At some point a computer would crash, or a circuit would give out, and one rover or the other would die.
It hasn't happened. The two robotic rovers were supposed to last for 90 "sols," or Martian days. As of today, Spirit, the first rover, has survived 1,000 sols.
"It's pretty amazing, actually," said Justin Maki, the lead imaging scientist for the rover project. "The rover's basically in good health, especially considering its age."
It hasn't been easy. In the summer, the daytime temperature may rise above freezing, but much of the time it is more than 100 degrees below zero.
The air is thin -- but not too thin to deposit a fine layer of dust on the rover's top deck of solar panels, lessening their ability to turn sunlight into electricity.
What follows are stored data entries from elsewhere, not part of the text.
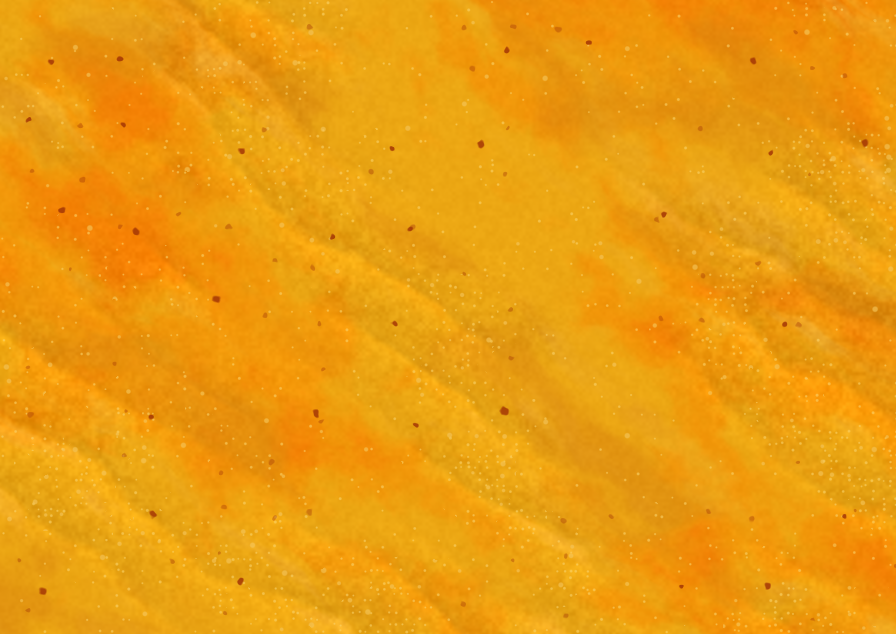
A WebGL 1 fragment shader for this texture:

```glsl
precision highp float;
// Amber, fruit-like surface: warped noise blends orange and gold along a
// falling diagonal, with soft ridges, fine grain, clustered pale glints
// and a few scattered red-brown specks.

uniform vec2 u_resolution;

const vec3 DEEP_ORANGE = vec3(0.955, 0.500, 0.015);
const vec3 AMBER = vec3(0.945, 0.590, 0.035);
const vec3 GOLD = vec3(0.925, 0.655, 0.075);
const vec3 OCHRE = vec3(0.860, 0.535, 0.055);
const vec3 PALE = vec3(0.925, 0.680, 0.240);
const vec3 GLINT = vec3(0.980, 0.830, 0.420);
const vec3 SPECK = vec3(0.640, 0.210, 0.020);
const vec2 STREAK_DIR = vec2(0.819, -0.574);

float hash(vec2 p) {
  vec3 q = fract(vec3(p.xyx) * 0.1031);
  q += dot(q, q.yzx + 33.33);
  return fract((q.x + q.y) * q.z);
}

vec2 hash2(vec2 p) {
  return vec2(hash(p + 17.3), hash(p + 71.9));
}

float noise(vec2 p) {
  vec2 cell = floor(p);
  vec2 f = fract(p);
  f = f * f * (3.0 - 2.0 * f);
  float low = mix(hash(cell), hash(cell + vec2(1.0, 0.0)), f.x);
  float high = mix(hash(cell + vec2(0.0, 1.0)), hash(cell + 1.0), f.x);
  return mix(low, high, f.y);
}

float fbm(vec2 p) {
  float sum = 0.0;
  float weight = 0.5;
  for (int i = 0; i < 5; i++) {
    sum += weight * noise(p);
    p = mat2(0.8, 0.6, -0.6, 0.8) * p * 2.03 + 19.7;
    weight *= 0.5;
  }
  return sum / 0.97;
}

// Coverage of round dots, at most one per grid cell; radius is in cells.
float dots(vec2 p, float cells, float density, float radius, float pixel) {
  vec2 q = p * cells;
  vec2 cell = floor(q);
  vec2 center = 0.3 + 0.4 * hash2(cell);
  float size = radius * mix(0.55, 1.0, hash(cell + 5.1));
  float soft = max(pixel * cells * 0.8, size * 0.35);
  float inside = 1.0 - smoothstep(size - soft, size + soft, length(fract(q) - center));
  return inside * step(hash(cell + 43.7), density);
}

// Slow rise and quick fall across each ridge, centred near zero.
float ridge(float x) {
  float f = fract(x);
  return f * (1.0 - smoothstep(0.80, 1.0, f)) - 0.40;
}

void main() {
  float pixel = 1.0 / u_resolution.y;
  vec2 p = gl_FragCoord.xy * pixel + 3.0;
  vec2 s = vec2(dot(p, STREAK_DIR), dot(p, vec2(-STREAK_DIR.y, STREAK_DIR.x)));

  // Broad colour fields, broken up by mottling and long streaks
  vec2 warp = vec2(fbm(p * 5.0), fbm(p * 5.0 + 37.0)) - 0.5;
  float field = fbm(s * vec2(1.9, 3.4) + warp * 0.9);
  float mottle = fbm(p * 17.0 + 8.0) - 0.5;
  float streak = fbm(s * vec2(4.0, 17.0) + warp * 1.5 + 51.0) - 0.5;
  float tone = smoothstep(0.22, 0.74, field + 0.22 * mottle + 0.24 * streak);
  vec3 color = mix(DEEP_ORANGE, AMBER, smoothstep(0.0, 0.45, tone));
  color = mix(color, GOLD, smoothstep(0.4, 0.85, tone));

  // Ochre hollows and pale crests
  float rough = smoothstep(0.40, 0.64, fbm(s * vec2(2.0, 4.0) + 83.0));
  float relief = ridge(s.y * 9.0 + 1.6 * fbm(s * vec2(2.5, 5.0) + 29.0) + warp.x * 0.5);
  float hollow = smoothstep(0.50, 0.76, fbm(s * vec2(3.0, 8.0) + warp + 111.0));
  float crest = smoothstep(0.06, 0.34, streak + 0.3 * relief * rough + 0.25 * mottle);
  color = mix(color, OCHRE, 0.65 * hollow);
  color = mix(color, PALE, 0.55 * crest * (0.3 + 0.7 * rough));
  color *= 1.0 + 0.13 * relief * rough;

  // Fine grain, stronger on rough parts
  float grain = noise(p * 190.0) + noise(p * 95.0 + 13.0) - 1.0;
  color += vec3(0.040, 0.050, 0.035) * grain * (0.45 + 0.65 * rough);

  // Glints gather in clusters on the rough parts
  float cluster = rough * smoothstep(0.35, 0.65, fbm(p * 8.0 + 61.0));
  float fine = dots(p, 105.0, 0.04 + 0.28 * cluster, 0.24, pixel);
  float coarse = dots(p + 7.0, 46.0, 0.02 + 0.14 * cluster, 0.20, pixel);
  color = mix(color, GLINT, 0.60 * fine);
  color = mix(color, mix(PALE, GLINT, 0.6), 0.65 * coarse);

  // Sparse dark specks and fainter small ones, slightly ragged
  vec2 ragged = p + 0.004 * (vec2(noise(p * 150.0), noise(p * 150.0 + 9.0)) - 0.5);
  float bold = dots(ragged, 7.0, 0.40, 0.042, pixel);
  float faint = dots(ragged + 11.0, 13.0, 0.30, 0.060, pixel);
  color = mix(color, SPECK, 0.85 * bold);
  color = mix(color, SPECK, 0.40 * faint);

  gl_FragColor = vec4(clamp(color, 0.0, 1.0), 1.0);
}
```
And the rovers are wearing down. Squyres has said the temperature swings are hard on electric motors and computer circuits.
"All that expansion and contraction, freeze-thaw, freeze-thaw, freeze-thaw -- something's going to pop," Squyres said last year in his office at Cornell University, back when Spirit had survived "only" 575 sols.
Squyres, the principal investigator for the rover project, still commutes when necessary between Cornell, in central New York state, and NASA's Jet Propulsion Laboratory in Pasadena, Calif.
Perhaps the biggest inconvenience is that Spirit's front-right wheel has stopped working. When engineers command the rover to move, they tell it to go backward, dragging the bad wheel behind it.
In fact, though, Spirit hasn't moved in about 200 days. It is currently winter in the southern hills it has been exploring, and the sun is low on the horizon.
Engineers strategically parked it on a slope facing north, so that its solar panels would get more energy.
They get very little unless the sun shines almost directly down on them.
But luck has been with the rover team.
"We're getting these cleaning events," said Maki, the lead imaging scientist. "That was probably the biggest surprise. Our power was going down and down and down, and then the wind comes along and blows the dust off the solar panels. Who would have guessed?"
NASA took advantage of the break from driving to shoot the single most detailed picture it's gotten to date from the Martian surface.
NASA officials called it the "McMurdo panorama," naming it after America's largest research station in Antarctica -- where it is usually somewhat warmer than on Mars.
You can see it here.
Maki did some calculations and said the picture was the equivalent of what you would get if you had a digital camera that could shoot 130 megapixels.
Most cameras sold today shoot five megapixels to eight megapixels.
"We are on Mars, so there are lots of interesting and new things to look at," he said. "The closer you look at things, the more you discover."
At some point, of course, something onboard the rover will presumably go wrong, and the engineers on Earth will realize, after several days of radio silence from Spirit, that its mission is over.
Even though the rover has far outlived its expected lifetime, Squyres said he knew that he'd be disappointed.
"I just know there will be something, just out of reach, that I still want to explore."